## Listed entries:

═══

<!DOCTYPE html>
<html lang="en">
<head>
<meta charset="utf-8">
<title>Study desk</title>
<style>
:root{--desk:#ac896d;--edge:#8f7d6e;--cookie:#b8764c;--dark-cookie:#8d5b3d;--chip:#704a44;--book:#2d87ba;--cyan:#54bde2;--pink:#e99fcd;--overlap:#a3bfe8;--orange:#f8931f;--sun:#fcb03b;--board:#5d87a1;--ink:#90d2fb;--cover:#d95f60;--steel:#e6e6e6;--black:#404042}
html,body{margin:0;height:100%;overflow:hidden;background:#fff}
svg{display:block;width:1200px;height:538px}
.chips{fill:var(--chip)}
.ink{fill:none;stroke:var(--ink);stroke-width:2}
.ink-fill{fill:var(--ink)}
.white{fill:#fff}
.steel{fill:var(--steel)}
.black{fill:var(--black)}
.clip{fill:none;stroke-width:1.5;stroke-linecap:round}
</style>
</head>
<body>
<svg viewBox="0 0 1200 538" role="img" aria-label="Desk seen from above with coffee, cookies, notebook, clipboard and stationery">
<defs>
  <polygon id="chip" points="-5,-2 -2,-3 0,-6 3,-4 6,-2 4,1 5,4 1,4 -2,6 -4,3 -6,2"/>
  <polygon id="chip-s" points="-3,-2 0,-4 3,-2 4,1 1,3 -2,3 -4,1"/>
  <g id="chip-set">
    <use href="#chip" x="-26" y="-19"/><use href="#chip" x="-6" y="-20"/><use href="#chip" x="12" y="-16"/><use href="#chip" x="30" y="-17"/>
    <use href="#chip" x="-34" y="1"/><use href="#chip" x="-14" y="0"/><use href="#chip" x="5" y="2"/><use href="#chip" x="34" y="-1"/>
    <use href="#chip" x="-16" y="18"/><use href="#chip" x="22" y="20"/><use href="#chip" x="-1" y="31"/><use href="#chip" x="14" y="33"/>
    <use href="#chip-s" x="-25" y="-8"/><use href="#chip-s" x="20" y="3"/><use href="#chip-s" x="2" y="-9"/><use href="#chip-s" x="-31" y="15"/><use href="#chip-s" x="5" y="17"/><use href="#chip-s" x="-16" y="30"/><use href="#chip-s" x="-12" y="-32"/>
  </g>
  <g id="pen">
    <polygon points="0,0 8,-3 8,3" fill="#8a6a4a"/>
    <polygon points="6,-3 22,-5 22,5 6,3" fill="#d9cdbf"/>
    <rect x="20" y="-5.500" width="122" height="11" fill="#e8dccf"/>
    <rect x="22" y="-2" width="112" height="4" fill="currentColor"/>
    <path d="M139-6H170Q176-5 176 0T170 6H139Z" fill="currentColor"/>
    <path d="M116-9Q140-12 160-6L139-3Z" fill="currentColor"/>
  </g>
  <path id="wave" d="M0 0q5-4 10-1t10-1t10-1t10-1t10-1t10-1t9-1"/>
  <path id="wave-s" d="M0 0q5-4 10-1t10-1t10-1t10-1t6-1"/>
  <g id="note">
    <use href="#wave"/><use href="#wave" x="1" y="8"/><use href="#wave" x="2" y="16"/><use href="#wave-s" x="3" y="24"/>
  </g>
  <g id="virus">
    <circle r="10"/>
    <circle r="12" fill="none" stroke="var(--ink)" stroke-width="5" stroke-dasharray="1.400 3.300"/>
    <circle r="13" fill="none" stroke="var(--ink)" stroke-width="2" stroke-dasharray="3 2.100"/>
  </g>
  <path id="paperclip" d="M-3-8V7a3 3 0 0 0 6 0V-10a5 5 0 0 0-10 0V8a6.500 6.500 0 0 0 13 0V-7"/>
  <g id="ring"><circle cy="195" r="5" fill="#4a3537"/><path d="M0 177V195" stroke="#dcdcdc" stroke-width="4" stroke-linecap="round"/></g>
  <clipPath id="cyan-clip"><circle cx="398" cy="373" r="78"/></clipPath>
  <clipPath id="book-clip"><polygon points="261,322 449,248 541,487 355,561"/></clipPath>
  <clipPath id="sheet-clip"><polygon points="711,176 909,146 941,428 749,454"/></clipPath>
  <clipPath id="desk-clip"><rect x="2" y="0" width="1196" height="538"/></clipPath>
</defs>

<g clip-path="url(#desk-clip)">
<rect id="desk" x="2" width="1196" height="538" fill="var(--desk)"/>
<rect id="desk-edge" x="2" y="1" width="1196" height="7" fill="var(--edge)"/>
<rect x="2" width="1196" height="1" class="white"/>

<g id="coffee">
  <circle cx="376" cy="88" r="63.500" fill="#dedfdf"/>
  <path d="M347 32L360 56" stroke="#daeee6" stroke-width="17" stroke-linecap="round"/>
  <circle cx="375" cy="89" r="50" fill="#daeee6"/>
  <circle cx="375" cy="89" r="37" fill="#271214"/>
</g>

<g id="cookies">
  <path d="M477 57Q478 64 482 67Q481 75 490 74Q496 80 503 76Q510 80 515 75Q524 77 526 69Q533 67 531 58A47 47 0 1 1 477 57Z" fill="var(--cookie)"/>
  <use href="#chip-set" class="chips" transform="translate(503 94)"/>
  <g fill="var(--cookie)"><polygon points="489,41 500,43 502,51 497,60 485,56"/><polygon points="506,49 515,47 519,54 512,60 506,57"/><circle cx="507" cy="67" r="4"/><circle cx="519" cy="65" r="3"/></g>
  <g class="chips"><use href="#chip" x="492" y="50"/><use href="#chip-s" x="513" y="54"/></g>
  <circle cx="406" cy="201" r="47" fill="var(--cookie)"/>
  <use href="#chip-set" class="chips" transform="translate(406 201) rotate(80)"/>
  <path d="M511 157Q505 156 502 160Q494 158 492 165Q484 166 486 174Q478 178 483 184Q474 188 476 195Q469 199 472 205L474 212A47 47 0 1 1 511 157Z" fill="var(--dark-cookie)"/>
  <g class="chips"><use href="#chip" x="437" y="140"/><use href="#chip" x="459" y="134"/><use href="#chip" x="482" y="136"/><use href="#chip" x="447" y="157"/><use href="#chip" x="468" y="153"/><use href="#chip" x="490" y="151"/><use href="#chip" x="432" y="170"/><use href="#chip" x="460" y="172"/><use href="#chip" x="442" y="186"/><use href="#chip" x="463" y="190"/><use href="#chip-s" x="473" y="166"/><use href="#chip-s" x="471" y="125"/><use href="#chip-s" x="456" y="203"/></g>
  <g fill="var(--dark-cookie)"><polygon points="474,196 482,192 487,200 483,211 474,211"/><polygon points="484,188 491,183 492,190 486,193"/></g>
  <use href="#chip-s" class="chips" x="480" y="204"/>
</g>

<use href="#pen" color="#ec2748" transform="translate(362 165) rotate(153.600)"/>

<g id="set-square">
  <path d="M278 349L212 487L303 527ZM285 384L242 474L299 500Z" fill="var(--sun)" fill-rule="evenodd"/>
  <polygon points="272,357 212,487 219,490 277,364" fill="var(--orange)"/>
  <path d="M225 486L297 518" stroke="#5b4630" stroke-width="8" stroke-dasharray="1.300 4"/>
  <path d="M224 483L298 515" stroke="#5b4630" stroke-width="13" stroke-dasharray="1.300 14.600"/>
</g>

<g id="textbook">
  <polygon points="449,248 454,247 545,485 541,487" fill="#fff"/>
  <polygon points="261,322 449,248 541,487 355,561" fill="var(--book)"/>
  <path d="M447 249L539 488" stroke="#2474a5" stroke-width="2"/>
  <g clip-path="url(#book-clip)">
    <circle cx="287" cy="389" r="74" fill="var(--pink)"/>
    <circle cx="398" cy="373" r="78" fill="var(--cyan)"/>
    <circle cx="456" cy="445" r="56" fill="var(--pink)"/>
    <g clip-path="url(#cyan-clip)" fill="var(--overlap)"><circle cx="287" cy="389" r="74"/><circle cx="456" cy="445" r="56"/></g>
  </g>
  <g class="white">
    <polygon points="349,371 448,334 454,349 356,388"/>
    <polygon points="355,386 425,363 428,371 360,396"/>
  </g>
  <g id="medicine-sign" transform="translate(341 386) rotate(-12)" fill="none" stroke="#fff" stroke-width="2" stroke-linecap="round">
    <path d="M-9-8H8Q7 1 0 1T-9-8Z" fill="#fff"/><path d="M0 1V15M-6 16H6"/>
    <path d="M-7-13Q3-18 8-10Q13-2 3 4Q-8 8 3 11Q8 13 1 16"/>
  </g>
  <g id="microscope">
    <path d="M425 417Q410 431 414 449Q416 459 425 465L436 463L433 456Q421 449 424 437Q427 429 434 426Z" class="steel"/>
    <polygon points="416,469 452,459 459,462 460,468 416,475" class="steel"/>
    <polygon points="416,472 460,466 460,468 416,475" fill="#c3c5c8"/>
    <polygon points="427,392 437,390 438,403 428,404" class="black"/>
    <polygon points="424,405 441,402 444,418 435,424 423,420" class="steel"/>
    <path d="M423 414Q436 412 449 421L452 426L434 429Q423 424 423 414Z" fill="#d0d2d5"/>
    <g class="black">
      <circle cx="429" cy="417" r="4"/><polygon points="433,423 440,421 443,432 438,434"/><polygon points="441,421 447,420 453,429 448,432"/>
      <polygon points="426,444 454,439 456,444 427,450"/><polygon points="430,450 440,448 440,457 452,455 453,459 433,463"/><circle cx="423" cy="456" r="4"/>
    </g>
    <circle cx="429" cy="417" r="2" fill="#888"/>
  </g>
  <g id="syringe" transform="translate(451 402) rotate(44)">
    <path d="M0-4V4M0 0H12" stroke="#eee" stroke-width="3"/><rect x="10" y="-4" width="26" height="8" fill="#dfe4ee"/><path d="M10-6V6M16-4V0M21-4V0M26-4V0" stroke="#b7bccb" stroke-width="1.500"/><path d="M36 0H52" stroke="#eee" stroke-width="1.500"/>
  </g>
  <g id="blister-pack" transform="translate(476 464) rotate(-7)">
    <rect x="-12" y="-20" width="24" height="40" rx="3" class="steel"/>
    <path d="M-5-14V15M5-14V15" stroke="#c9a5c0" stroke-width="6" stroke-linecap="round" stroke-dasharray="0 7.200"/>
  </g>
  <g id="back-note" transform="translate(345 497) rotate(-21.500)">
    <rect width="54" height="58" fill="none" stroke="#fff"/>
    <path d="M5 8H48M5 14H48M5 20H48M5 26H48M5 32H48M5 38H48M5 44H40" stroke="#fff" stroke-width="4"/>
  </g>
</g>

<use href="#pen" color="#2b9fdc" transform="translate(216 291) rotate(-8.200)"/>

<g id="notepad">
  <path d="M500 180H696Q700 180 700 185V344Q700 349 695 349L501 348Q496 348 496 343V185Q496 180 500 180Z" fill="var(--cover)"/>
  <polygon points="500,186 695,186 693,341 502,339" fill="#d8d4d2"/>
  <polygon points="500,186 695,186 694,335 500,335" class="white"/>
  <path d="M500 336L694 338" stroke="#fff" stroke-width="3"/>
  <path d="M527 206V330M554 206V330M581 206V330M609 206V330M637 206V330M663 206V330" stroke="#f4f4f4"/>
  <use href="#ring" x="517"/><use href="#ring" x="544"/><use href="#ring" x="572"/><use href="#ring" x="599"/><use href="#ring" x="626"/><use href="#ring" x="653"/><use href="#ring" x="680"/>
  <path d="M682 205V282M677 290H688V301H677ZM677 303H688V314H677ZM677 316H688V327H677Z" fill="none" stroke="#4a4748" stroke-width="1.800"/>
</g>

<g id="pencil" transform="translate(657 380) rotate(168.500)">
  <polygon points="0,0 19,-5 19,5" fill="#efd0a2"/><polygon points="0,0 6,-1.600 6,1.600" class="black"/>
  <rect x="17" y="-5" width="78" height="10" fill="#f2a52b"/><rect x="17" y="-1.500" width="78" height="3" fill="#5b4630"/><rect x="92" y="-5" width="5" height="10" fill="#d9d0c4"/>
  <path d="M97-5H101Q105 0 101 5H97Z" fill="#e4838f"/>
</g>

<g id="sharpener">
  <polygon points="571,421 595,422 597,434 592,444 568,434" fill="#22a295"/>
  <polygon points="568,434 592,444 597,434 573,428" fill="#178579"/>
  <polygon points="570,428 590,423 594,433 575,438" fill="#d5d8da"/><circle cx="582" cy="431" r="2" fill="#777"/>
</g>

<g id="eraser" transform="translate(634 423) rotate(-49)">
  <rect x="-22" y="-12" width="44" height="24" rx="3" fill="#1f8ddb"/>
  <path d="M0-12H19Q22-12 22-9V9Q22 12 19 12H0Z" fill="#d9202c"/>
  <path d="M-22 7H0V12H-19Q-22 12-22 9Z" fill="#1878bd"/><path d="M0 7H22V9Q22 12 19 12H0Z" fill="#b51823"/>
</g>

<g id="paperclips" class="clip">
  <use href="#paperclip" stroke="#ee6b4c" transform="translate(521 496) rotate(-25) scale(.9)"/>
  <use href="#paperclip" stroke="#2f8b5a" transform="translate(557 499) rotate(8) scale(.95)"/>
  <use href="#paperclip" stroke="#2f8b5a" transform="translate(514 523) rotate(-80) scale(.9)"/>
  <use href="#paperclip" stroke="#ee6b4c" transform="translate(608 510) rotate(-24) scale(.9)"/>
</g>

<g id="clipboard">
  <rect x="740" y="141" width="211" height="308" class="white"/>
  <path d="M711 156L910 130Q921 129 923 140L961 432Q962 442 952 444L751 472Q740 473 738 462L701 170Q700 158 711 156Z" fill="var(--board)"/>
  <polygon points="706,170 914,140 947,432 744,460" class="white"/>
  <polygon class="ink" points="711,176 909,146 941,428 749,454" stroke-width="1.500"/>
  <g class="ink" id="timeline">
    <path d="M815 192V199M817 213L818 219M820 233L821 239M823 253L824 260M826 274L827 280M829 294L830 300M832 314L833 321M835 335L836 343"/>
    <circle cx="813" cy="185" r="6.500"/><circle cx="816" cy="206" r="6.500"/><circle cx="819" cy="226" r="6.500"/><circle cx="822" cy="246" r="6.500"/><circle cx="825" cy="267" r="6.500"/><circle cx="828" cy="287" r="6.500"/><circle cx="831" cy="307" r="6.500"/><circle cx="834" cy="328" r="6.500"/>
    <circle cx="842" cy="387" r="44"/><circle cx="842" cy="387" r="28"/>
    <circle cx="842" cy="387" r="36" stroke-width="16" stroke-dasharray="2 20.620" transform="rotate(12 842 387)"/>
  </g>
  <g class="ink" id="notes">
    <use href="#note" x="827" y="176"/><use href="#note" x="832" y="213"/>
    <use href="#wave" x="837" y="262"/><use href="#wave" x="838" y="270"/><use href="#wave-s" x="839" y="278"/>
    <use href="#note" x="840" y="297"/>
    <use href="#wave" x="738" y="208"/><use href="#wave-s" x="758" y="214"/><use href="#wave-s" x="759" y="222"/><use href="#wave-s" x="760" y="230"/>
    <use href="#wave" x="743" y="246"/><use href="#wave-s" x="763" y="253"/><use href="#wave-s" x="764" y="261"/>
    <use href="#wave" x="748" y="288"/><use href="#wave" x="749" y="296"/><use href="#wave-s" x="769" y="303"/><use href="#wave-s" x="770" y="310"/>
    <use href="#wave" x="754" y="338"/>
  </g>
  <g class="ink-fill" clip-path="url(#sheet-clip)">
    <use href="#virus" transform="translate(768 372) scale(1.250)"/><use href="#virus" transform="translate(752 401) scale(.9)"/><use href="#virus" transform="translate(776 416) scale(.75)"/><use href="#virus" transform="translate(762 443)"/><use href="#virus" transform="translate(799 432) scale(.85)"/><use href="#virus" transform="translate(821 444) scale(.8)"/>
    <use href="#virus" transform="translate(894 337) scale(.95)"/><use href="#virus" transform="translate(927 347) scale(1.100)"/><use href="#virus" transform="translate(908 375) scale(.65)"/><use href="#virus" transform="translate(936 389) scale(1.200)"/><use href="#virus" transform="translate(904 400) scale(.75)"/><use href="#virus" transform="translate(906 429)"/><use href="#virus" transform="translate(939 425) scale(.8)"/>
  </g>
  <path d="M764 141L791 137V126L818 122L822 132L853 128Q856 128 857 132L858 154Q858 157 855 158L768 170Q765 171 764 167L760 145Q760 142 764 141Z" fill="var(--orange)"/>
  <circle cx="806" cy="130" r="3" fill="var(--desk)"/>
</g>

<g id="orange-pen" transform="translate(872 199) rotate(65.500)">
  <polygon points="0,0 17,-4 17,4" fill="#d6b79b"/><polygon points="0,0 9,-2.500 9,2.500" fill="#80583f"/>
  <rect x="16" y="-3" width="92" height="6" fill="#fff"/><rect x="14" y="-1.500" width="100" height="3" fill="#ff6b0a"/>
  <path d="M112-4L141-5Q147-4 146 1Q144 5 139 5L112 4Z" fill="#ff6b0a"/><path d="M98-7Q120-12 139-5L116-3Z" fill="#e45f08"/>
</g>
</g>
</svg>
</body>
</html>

═══

## Task instructions:
Each line above where the word "none" occurs should be copied out.

## Answer to the problem:
.ink{fill:none;stroke:var(--ink);stroke-width:2}
.clip{fill:none;stroke-width:1.5;stroke-linecap:round}
    <circle r="12" fill="none" stroke="var(--ink)" stroke-width="5" stroke-dasharray="1.400 3.300"/>
    <circle r="13" fill="none" stroke="var(--ink)" stroke-width="2" stroke-dasharray="3 2.100"/>
  <g id="medicine-sign" transform="translate(341 386) rotate(-12)" fill="none" stroke="#fff" stroke-width="2" stroke-linecap="round">
    <rect width="54" height="58" fill="none" stroke="#fff"/>
  <path d="M682 205V282M677 290H688V301H677ZM677 303H688V314H677ZM677 316H688V327H677Z" fill="none" stroke="#4a4748" stroke-width="1.800"/>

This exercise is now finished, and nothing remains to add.